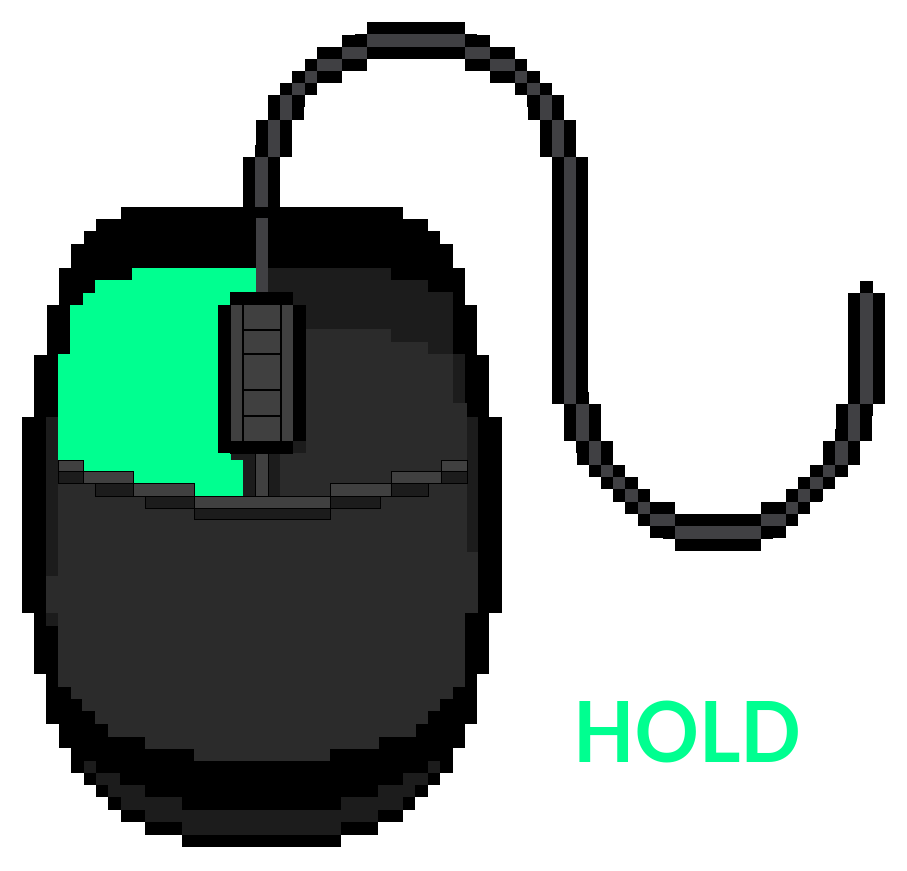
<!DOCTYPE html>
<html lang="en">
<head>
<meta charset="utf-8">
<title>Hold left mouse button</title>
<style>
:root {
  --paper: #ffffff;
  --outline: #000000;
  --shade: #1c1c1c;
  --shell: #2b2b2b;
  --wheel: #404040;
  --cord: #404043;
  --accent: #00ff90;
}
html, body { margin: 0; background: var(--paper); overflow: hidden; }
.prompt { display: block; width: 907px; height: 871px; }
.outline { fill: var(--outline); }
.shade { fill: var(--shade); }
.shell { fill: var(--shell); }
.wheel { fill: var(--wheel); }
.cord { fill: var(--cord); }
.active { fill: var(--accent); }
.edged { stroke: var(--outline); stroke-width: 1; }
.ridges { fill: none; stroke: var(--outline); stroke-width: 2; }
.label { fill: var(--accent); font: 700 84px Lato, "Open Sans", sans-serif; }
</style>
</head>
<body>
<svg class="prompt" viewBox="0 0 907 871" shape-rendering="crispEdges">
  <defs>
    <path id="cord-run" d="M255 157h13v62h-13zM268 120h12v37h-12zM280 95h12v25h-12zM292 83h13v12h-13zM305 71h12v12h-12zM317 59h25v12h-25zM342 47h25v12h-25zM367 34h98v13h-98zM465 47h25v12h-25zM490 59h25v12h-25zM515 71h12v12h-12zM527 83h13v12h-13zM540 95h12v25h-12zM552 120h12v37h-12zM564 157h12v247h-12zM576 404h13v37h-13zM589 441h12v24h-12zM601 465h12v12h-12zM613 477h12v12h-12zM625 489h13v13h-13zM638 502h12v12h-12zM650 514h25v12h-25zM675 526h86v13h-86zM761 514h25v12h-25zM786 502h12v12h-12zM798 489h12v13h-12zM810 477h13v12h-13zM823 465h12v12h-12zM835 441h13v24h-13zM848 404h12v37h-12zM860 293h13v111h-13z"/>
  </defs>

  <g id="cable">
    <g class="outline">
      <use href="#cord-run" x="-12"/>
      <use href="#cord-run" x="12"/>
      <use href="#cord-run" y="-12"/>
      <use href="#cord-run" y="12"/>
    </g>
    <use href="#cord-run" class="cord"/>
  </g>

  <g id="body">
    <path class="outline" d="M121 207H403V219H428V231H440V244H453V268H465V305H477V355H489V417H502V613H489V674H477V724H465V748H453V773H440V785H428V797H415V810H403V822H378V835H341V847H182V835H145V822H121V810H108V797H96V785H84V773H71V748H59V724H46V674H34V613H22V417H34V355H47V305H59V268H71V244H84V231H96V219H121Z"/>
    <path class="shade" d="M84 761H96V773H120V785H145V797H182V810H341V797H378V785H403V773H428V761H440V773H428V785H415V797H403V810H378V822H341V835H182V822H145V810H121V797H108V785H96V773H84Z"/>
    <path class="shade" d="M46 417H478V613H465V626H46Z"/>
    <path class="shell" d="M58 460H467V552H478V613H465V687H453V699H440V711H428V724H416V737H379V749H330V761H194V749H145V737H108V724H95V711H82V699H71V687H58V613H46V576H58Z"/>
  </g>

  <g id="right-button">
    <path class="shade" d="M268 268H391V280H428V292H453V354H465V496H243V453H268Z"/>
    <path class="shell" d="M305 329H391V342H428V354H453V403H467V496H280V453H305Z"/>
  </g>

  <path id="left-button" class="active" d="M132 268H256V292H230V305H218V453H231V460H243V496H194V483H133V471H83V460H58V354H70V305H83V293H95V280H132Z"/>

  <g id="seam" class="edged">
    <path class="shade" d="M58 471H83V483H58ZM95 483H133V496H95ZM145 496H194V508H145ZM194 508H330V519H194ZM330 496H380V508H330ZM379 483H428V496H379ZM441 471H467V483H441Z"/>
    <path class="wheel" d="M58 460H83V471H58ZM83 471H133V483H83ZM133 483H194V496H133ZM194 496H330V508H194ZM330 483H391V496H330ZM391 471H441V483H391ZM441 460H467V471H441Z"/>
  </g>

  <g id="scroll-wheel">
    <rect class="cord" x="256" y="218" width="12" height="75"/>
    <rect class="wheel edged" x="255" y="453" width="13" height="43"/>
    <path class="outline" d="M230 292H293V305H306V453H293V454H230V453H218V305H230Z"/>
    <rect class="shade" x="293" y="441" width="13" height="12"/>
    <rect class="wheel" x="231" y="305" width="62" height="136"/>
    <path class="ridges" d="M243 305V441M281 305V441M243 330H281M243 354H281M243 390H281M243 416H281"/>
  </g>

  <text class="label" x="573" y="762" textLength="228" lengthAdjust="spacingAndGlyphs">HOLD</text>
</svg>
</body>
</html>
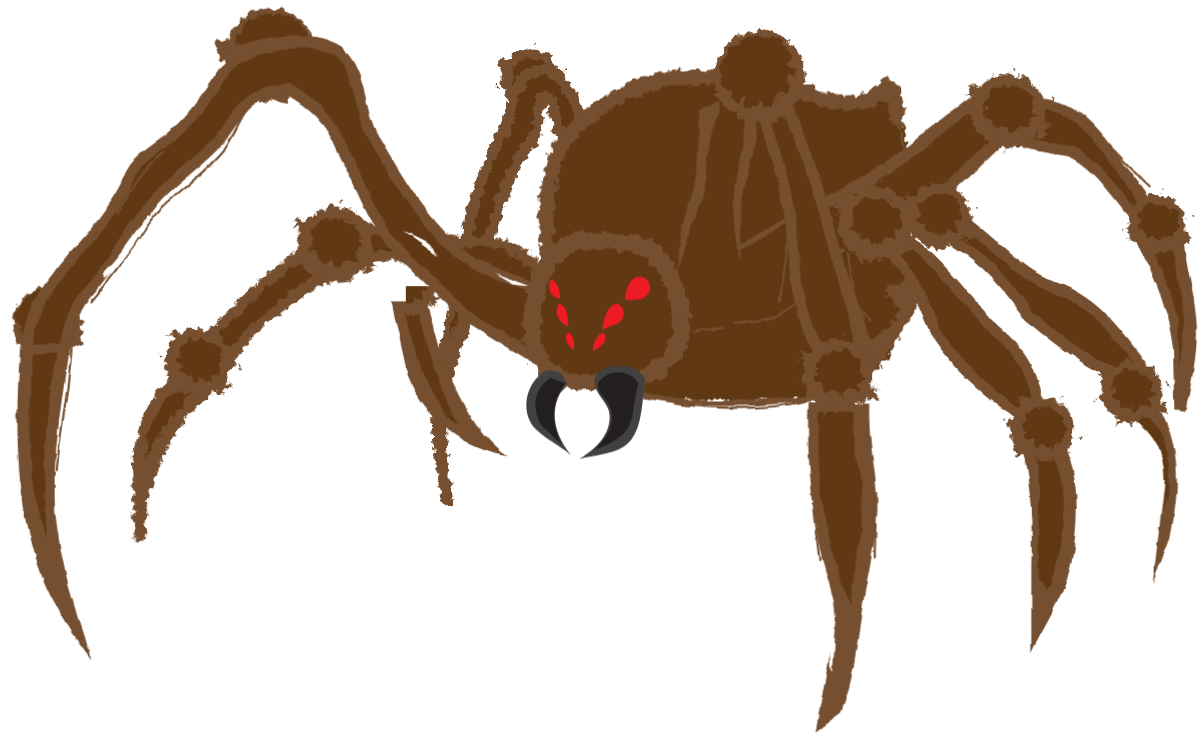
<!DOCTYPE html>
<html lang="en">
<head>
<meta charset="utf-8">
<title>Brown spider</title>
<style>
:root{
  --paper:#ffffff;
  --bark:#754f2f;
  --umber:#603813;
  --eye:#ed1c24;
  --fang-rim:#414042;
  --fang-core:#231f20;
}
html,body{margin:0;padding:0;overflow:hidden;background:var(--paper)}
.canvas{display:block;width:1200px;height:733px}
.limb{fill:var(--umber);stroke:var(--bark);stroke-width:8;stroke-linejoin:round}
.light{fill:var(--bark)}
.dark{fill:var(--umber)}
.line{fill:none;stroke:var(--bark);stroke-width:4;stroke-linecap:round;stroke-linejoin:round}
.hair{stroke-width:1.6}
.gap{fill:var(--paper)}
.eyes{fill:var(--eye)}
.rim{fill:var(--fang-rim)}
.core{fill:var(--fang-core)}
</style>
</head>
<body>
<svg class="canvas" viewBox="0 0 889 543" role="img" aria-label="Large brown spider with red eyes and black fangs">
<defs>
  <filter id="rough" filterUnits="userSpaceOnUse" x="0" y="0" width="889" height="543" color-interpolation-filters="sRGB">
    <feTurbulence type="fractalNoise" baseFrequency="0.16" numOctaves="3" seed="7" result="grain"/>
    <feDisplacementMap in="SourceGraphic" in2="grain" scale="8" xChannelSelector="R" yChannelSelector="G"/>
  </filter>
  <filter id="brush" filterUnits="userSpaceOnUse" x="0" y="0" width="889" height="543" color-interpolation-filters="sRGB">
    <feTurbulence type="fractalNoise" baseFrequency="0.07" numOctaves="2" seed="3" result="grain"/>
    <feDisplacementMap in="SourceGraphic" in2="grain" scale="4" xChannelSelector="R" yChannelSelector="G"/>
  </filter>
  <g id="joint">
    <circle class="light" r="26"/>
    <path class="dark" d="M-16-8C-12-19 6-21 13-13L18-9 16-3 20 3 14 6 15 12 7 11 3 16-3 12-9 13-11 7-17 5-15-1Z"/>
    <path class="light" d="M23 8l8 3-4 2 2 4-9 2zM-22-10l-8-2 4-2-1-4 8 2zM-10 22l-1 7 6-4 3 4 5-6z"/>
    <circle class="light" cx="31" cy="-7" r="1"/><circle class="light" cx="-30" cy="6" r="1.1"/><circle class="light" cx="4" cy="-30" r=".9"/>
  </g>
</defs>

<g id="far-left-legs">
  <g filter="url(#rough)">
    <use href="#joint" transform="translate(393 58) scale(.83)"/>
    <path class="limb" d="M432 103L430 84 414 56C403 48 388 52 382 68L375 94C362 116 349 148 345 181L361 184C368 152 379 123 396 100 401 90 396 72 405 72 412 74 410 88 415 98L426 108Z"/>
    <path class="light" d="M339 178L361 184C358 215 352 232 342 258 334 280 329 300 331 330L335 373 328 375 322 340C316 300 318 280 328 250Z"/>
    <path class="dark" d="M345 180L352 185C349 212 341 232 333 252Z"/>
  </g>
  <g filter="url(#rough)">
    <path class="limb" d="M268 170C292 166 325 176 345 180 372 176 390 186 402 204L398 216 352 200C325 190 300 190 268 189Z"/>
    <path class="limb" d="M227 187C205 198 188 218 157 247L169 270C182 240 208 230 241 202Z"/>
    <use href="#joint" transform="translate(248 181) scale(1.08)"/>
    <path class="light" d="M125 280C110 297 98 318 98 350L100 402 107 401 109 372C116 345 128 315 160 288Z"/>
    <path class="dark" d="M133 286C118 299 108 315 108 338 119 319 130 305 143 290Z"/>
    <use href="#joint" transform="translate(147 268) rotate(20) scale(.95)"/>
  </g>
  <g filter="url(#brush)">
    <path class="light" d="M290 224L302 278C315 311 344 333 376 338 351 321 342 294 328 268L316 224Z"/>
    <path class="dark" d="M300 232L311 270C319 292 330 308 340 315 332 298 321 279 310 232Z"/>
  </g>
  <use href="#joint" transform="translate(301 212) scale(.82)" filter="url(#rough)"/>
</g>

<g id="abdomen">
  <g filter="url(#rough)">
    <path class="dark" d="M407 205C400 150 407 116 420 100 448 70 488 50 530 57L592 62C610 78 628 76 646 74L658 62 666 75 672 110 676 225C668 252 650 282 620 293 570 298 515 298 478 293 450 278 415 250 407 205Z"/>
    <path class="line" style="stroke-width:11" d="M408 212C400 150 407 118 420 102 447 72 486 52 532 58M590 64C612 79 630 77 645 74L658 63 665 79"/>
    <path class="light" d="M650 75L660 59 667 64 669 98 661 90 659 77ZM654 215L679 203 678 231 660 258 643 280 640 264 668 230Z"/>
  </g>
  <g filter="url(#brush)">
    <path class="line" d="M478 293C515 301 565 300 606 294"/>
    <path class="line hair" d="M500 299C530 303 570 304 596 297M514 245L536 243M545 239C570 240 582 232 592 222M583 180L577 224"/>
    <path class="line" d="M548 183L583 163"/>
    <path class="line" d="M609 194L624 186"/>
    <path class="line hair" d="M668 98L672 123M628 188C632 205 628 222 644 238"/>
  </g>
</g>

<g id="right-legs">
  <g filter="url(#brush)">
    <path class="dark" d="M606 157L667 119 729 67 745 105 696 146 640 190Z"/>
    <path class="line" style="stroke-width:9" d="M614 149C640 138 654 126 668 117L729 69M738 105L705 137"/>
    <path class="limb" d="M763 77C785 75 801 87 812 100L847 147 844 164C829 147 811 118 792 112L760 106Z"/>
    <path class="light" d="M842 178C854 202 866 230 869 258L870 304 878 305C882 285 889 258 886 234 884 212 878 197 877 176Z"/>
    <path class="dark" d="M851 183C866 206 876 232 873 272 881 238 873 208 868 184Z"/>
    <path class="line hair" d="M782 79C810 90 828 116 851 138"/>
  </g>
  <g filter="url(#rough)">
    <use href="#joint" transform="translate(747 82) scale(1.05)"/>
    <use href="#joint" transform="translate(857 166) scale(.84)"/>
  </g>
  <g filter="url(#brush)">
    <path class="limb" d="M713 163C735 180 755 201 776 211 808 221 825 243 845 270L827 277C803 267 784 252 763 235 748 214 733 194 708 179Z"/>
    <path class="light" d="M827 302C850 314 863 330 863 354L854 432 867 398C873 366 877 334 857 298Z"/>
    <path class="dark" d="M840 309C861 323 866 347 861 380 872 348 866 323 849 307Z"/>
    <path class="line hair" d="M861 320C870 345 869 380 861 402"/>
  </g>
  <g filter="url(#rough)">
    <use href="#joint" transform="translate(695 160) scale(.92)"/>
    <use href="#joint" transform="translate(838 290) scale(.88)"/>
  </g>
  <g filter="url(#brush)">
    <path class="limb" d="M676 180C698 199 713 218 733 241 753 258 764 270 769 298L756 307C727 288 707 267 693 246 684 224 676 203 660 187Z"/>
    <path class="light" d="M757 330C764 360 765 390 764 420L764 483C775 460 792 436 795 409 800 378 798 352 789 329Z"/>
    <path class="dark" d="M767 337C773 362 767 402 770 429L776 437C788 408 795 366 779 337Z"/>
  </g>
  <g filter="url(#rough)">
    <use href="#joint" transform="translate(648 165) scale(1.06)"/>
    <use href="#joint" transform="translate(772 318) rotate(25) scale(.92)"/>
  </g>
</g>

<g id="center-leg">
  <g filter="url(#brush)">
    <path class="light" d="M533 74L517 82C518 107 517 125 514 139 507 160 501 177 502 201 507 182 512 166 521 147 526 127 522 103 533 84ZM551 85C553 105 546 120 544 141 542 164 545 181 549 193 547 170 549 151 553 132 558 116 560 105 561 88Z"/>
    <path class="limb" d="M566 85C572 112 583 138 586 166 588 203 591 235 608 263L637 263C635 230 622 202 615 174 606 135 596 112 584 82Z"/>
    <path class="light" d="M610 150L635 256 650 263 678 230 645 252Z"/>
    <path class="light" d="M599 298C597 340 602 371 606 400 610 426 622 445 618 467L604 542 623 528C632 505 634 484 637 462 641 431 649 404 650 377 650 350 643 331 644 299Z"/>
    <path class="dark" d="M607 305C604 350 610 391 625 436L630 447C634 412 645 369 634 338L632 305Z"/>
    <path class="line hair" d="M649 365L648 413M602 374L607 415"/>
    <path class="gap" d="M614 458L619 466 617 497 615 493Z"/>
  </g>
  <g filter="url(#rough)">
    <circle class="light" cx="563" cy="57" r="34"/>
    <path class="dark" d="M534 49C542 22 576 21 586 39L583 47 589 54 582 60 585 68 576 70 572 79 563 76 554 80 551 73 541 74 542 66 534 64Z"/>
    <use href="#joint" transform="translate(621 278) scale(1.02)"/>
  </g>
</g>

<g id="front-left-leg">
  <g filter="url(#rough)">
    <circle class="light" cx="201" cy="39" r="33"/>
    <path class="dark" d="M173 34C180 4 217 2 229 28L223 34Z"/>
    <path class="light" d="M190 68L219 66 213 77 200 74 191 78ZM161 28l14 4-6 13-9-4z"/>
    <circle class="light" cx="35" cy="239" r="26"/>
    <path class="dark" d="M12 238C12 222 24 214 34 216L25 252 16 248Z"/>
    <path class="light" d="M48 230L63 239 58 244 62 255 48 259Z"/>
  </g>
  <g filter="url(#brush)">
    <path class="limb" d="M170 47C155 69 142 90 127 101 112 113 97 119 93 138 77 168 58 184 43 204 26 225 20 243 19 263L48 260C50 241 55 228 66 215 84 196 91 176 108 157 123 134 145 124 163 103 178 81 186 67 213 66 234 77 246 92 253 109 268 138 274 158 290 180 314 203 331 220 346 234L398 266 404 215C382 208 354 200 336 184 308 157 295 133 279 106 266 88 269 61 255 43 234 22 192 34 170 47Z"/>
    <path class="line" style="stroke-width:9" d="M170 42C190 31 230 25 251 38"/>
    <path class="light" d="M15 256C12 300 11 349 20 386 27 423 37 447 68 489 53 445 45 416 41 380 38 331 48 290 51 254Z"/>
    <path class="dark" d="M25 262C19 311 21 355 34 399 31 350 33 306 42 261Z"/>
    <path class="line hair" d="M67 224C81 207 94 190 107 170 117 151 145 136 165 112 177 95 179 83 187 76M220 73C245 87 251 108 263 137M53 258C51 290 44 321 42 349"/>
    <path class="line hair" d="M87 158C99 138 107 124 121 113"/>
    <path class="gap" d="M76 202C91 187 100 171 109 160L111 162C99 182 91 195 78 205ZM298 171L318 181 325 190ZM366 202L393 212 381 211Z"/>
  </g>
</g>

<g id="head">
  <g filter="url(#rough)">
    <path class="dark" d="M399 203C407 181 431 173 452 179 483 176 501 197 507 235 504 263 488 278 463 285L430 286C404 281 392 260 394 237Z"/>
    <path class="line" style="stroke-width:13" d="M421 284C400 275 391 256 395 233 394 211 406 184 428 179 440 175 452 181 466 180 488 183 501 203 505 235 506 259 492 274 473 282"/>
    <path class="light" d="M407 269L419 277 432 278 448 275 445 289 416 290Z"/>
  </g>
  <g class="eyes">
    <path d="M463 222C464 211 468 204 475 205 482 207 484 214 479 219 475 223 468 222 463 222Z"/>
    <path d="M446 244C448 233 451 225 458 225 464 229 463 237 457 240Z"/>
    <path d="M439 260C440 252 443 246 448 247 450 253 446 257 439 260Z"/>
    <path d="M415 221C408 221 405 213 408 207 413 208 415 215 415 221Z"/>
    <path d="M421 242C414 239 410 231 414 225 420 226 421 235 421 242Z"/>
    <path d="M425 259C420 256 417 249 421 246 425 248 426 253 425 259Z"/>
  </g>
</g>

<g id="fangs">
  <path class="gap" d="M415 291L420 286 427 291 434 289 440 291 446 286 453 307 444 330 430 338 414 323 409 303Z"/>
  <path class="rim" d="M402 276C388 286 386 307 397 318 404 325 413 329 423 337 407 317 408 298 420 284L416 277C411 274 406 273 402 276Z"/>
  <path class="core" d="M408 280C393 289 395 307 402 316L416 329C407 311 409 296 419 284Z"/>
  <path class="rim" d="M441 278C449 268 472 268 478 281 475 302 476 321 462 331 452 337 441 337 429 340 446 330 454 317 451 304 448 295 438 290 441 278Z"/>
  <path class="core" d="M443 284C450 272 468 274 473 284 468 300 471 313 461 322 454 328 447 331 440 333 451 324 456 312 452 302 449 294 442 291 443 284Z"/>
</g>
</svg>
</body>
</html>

----

Your assignment:
Nothing but a number should be returned: the count of lines in the listing that contain the string "edged".

Answer for the task:
3